However, it certainly didn't bring her happiness. Queen Victoria's entire adult life was pocked with loss and grief, both before and after she inherited the fabled diamond. Perhaps certain talismans lose their power when pitted against other forces of ill.

The large and rather dull diamond was purported to have been found in the mines of Golkonda (Golconda) in southern India, specifically in the Kollur mine of the Gunter District. While I have not found definitive evidence to prove its origins, that would put to rest any notion that the Koh-i-Nur and the Syamantaka mani are the same gemstone, since the Kollur mine was not opened until the 12th century.

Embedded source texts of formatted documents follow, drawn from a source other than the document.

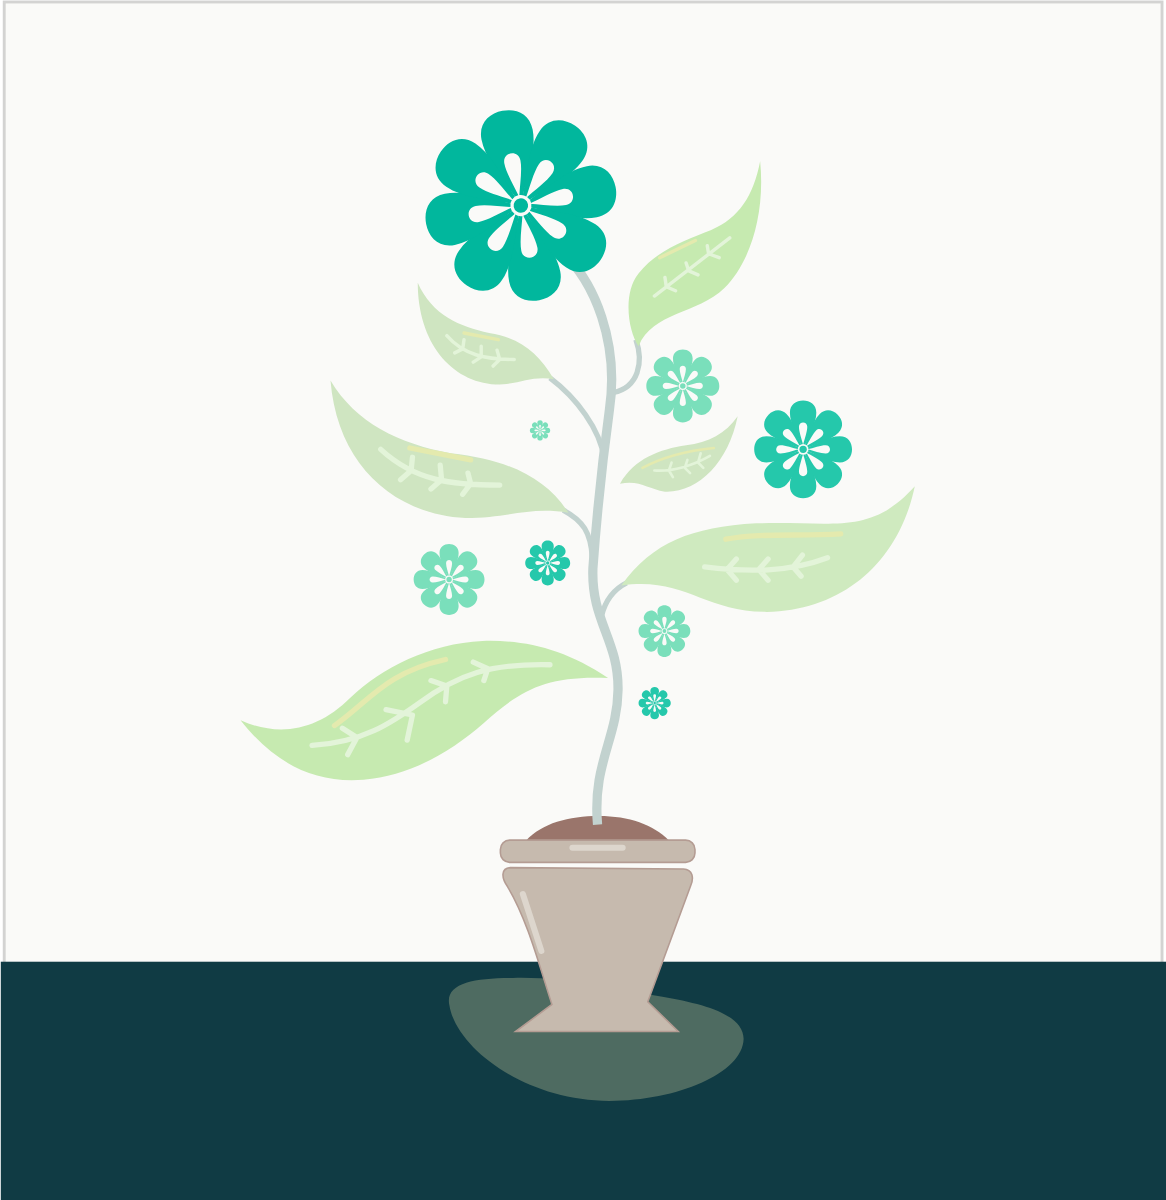
<!DOCTYPE html>
<html lang="en">
<head>
<meta charset="utf-8">
<title>Potted flower</title>
<style>
  :root {
    --wall: #fafaf8;
    --frame: #d3d3d2;
    --floor: #103b44;
    --shadow: #4e6b61;
    --stem: #c2d2cf;
    --leaf-bright: #c6eab0;
    --leaf-mid: #cfeabf;
    --leaf-pale: #cfe5c1;
    --vein: #e3f4d9;
    --glint: #e4eaae;
    --teal-deep: #01b79d;
    --teal: #25c8ab;
    --mint: #7adfbb;
    --clay: #c6baae;
    --clay-edge: #b49c93;
    --clay-light: #ddd6cd;
    --soil: #9a756b;
  }
  html, body { margin: 0; overflow: hidden; }
  .canvas { display: block; width: 1166px; height: 1200px; background: var(--wall); }
  .stem { fill: none; stroke: var(--stem); stroke-width: 7; }
  .twig { fill: none; stroke: var(--stem); stroke-width: 4; }
  .bright { fill: var(--leaf-bright); }
  .mid { fill: var(--leaf-mid); }
  .pale { fill: var(--leaf-pale); }
  .vein, .glint { fill: none; stroke-linecap: round; stroke-linejoin: round; }
  .vein { stroke: var(--vein); stroke-width: 4; }
  .glint { stroke: var(--glint); stroke-width: 4; }
  .fine { stroke-width: 2.6; }
  .hair { stroke-width: 2; }
  .deep { color: var(--teal-deep); }
  .teal { color: var(--teal); }
  .mint { color: var(--mint); }
  .clay { fill: var(--clay); stroke: var(--clay-edge); stroke-width: 1.2; }
  .clay-light { fill: none; stroke: var(--clay-light); stroke-width: 4.6; stroke-linecap: round; }
</style>
</head>
<body>
<svg class="canvas" viewBox="0 0 882 908" preserveAspectRatio="none" role="img" aria-label="A tall flowering plant with green leaves in a clay pot">
  <defs>
    <path id="petal" d="M0 0C-11-28-27-52-27-75C-27-92-14-100 0-100C14-100 27-92 27-75C27-52 11-28 0 0Z"/>
    <path id="stamen" d="M0-9C-3-21-8.5-36-8.5-46C-8.5-58 8.5-58 8.5-46C8.5-36 3-21 0-9Z"/>
    <g id="petal-pair"><use href="#petal"/><use href="#petal" transform="rotate(180)"/></g>
    <g id="stamen-pair"><use href="#stamen"/><use href="#stamen" transform="rotate(180)"/></g>
    <g id="flower">
      <g fill="currentColor">
        <use href="#petal-pair"/>
        <use href="#petal-pair" transform="rotate(45)"/>
        <use href="#petal-pair" transform="rotate(90)"/>
        <use href="#petal-pair" transform="rotate(135)"/>
      </g>
      <g fill="#fafaf8">
        <circle r="11"/>
        <use href="#stamen-pair"/>
        <use href="#stamen-pair" transform="rotate(45)"/>
        <use href="#stamen-pair" transform="rotate(90)"/>
        <use href="#stamen-pair" transform="rotate(135)"/>
      </g>
      <circle r="7.5" fill="currentColor"/>
    </g>
  </defs>

  <g id="room">
    <rect width="882" height="908" fill="#fff"/>
    <rect x="3.2" y="1.5" width="875.8" height="760" fill="var(--wall)" stroke="var(--frame)" stroke-width="2.2"/>
    <rect x="0.6" y="727.7" width="881.4" height="181" fill="var(--floor)"/>
    <path d="M340 761C336 744 358 740 388 740C430 739 462 748 500 754C535 760 562 768 562.500 786C562 812 512 833 461 833C396 833 345 792 340 761Z" fill="var(--shadow)"/>
  </g>

  <g id="pot">
    <path d="M398 636C410 623 430 617.500 453 617.500C476 617.500 494 624 506 636Z" fill="var(--soil)"/>
    <path class="clay" d="M386 656.500L517 657.500C524 658 525 664 522.500 670L490 758L513 780.500H390L417.500 760C408 731 399 696 384 671C379 664 379 657 386 656.500Z"/>
    <rect class="clay" x="378.500" y="635.700" width="147.200" height="16.800" rx="7"/>
    <path class="clay-light" d="M433 641.500H471M395.500 676.500L409.500 719.500"/>
  </g>

  <g id="stems">
    <path class="twig" d="M481 257C487 274 483 293 464 297"/>
    <path class="twig" d="M416 286C436 301 454 325 457 347"/>
    <path class="twig" d="M426 386C441 394 447 403 448 422"/>
    <path class="twig" d="M474 441C464 446 458 454 455 466"/>
    <path class="stem" d="M420 186C452 212 468 262 461 310C455 354 451 395 448.500 430C447 470 468 484 467.500 522C467 559 448 578 452 624"/>
  </g>

  <g id="leaf-top-right">
    <path class="bright" d="M575 122C579 163 567 199 548 218C527 238 494 236 483 262C475 250 471 222 483 207C497 189 520 181 538 174C559 165 570 148 575 122Z"/>
    <path class="vein fine" d="M495 224L552 180M503 210L504 217L511 220M519 199L521 205L528 208M535 186L536 192L544 195"/>
    <path class="glint fine" d="M499 195L526 182"/>
  </g>

  <g id="leaf-upper-left">
    <path class="pale" d="M316 214C327 239 348 247 370 252C394 256 407 267 419 287C402 284 393 291 375 291C341 289 316 259 316 214Z"/>
    <path class="vein fine" d="M338 254C351 269 368 272 389 272M351 257L350 264L344 267M364 262L364 270L358 274M376 265L378 272L373 277"/>
    <path class="glint fine" d="M351 252L377 257"/>
  </g>

  <g id="leaf-middle-left">
    <path class="pale" d="M250 288C269 320 302 336 341 343C386 348 413 362 430 388C401 383 384 392 352 392C296 389 255 350 250 288Z"/>
    <path class="vein" d="M288 340C314 364 342 367 378 367M312 346L311 356L303 363M333 352L334 363L326 370M354 358L356 366L350 374"/>
    <path class="glint" d="M310 339L356 348"/>
  </g>

  <g id="leaf-small-right">
    <path class="pale" d="M469 366C480 347 499 340 519 337C536 335 549 328 558 315C551 350 528 373 503 372C490 370 484 363 469 366Z"/>
    <path class="vein hair" d="M495 356C509 357 525 352 537 345M508 350L506 356L509 361M520 348L518 354L522 358M530 343L528 350L532 354"/>
    <path class="glint hair" d="M486 354C503 345 520 341 540 339"/>
  </g>

  <g id="leaf-large-right">
    <path class="mid" d="M470 443C494 410 523 399 572 396C630 394 658 406 692 368C680 425 638 462 580 463C533 463 517 436 470 443Z"/>
    <path class="vein" d="M533 429C566 433 597 433 626 422M557 423L550 431L557 439M581 423L574 431L581 439M607 420L600 429L606 436"/>
    <path class="glint" d="M549 408C576 403 604 406 636 404"/>
  </g>

  <g id="leaf-lower-left">
    <path class="bright" d="M460 513C427 491 397 484 365 485C325 487 289 505 265 528C240 553 211 558 182 545C207 577 237 593 275 590C310 587 341 569 366 547C394 522 413 511 460 513Z"/>
    <path class="vein" d="M236 564C274 562 296 547 317 532C347 510 371 502 416 503M259 551L270 558L263 571M292 537L312 541L308 560M326 515L338 519L337 531M358 501L369 506L366 515"/>
    <path class="glint" d="M253 549C279 531 291 509 337 499"/>
  </g>

  <g id="blossoms">
    <use class="deep" href="#flower" transform="translate(394 155.500) rotate(-11) scale(.73)"/>
    <use class="teal" href="#flower" transform="translate(607.500 340) scale(.37)"/>
    <use class="mint" href="#flower" transform="translate(516.500 292) scale(.276)"/>
    <use class="mint" href="#flower" transform="translate(408.500 325.700) scale(.077)"/>
    <use class="mint" href="#flower" transform="translate(339.700 438.500) scale(.268)"/>
    <use class="teal" href="#flower" transform="translate(414.300 426) scale(.17)"/>
    <use class="mint" href="#flower" transform="translate(502.600 477.500) scale(.196)"/>
    <use class="teal" href="#flower" transform="translate(495.200 532) scale(.122)"/>
  </g>
</svg>
</body>
</html>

However, one source reports that the Koh-i-Nur was stored in a vault with the Hope diamond and other famous stones of Indian antiquity. This does leave room for the possibility that the Koh-i-Nur was discovered far earlier, possibly in the Godavari River area as far back as 4,000 to 5,000 years ago, as some historians believe. This would allow the possibility for the Koh-i-Nur to be one and the same as the Syamantaka.

Like with many very old jewels, conflicting information about the origins and early history of the Koh-i-Nur diamond abounds. It seems that it drifted in and out of the records of antiquity in a misty fog.

Despite its sometimes veiled history, in my next post I've pieced together a rough timeline of the Koh-i-Nur diamond’s early years. I do hope you will find it illuminating!


1. Mughal History. "First Battle of Panipat from Baburnama." Accessed July 23, 2012.
2. Tripod. "Kohinoor Heera." Accessed July 23, 2012.
3. Chaurasia, R. S. History of Medieval India From 1000 A.D. to 1707 A.D. New Delhi: Atlantic Publishers and Distributors, 2002.
4. Sikh Institute. Maharaja Duleep Singh: The King in Exile. Appendix: Koh-I-Noor Diamond--Its History. Accessed July 23, 2012.
5. Kaur, Harpreet. "Koh-i-noor, a Mountain of Light." Dance with Shadows. Accessed July 23, 2012.
6. Tripod. "The Koh-I-Noor." Accessed July 23, 2012.
7. Tweedie, Neil. "The Koh-i-Noor: diamond robbery?" The Telegraph Online. July 29, 2010. Accessed July 23, 2012.
8. Royal Exhibitions. "Crowns." Accessed July 23, 2012.
9. Kent, J. J. "The Crown Jewels of England: The Koh-i-noor." Accessed July 23, 2012.
10. Forevermark. "A Notorious Diamond." Accessed July 23, 2012.
11. Rushby, Kevin. “Chasing the Mountain of Light: Across India on the Trail of the Koh-i-Noor Diamond.” Great Britain: Constable and Company Limited, 1999.
12. Harlow, George E., editor. “The Nature of Diamonds.” Cambridge, UK: Cambridge University Press, 1998.
13. ReoCities. "The Memoirs of Babur." Accessed July 23, 2012.

*Clip art courtesy of The Graphics Fairy


  1. ......a slight correction to your fascinating article. Elizabeth the Queen Mother was Queen Elizabeth but not Elizabeth I, as she was not Queen in her own right only Queen Consort (the wife of the King). Elizabeth I was the daughter of Henry VIII (ruled 1558-1603).

    1. Thank you so much for reading, commenting, and alerting me to my mistake. I have corrected it. I'm just so sorry I have been away so long and wasn't able to respond immediately to your comment.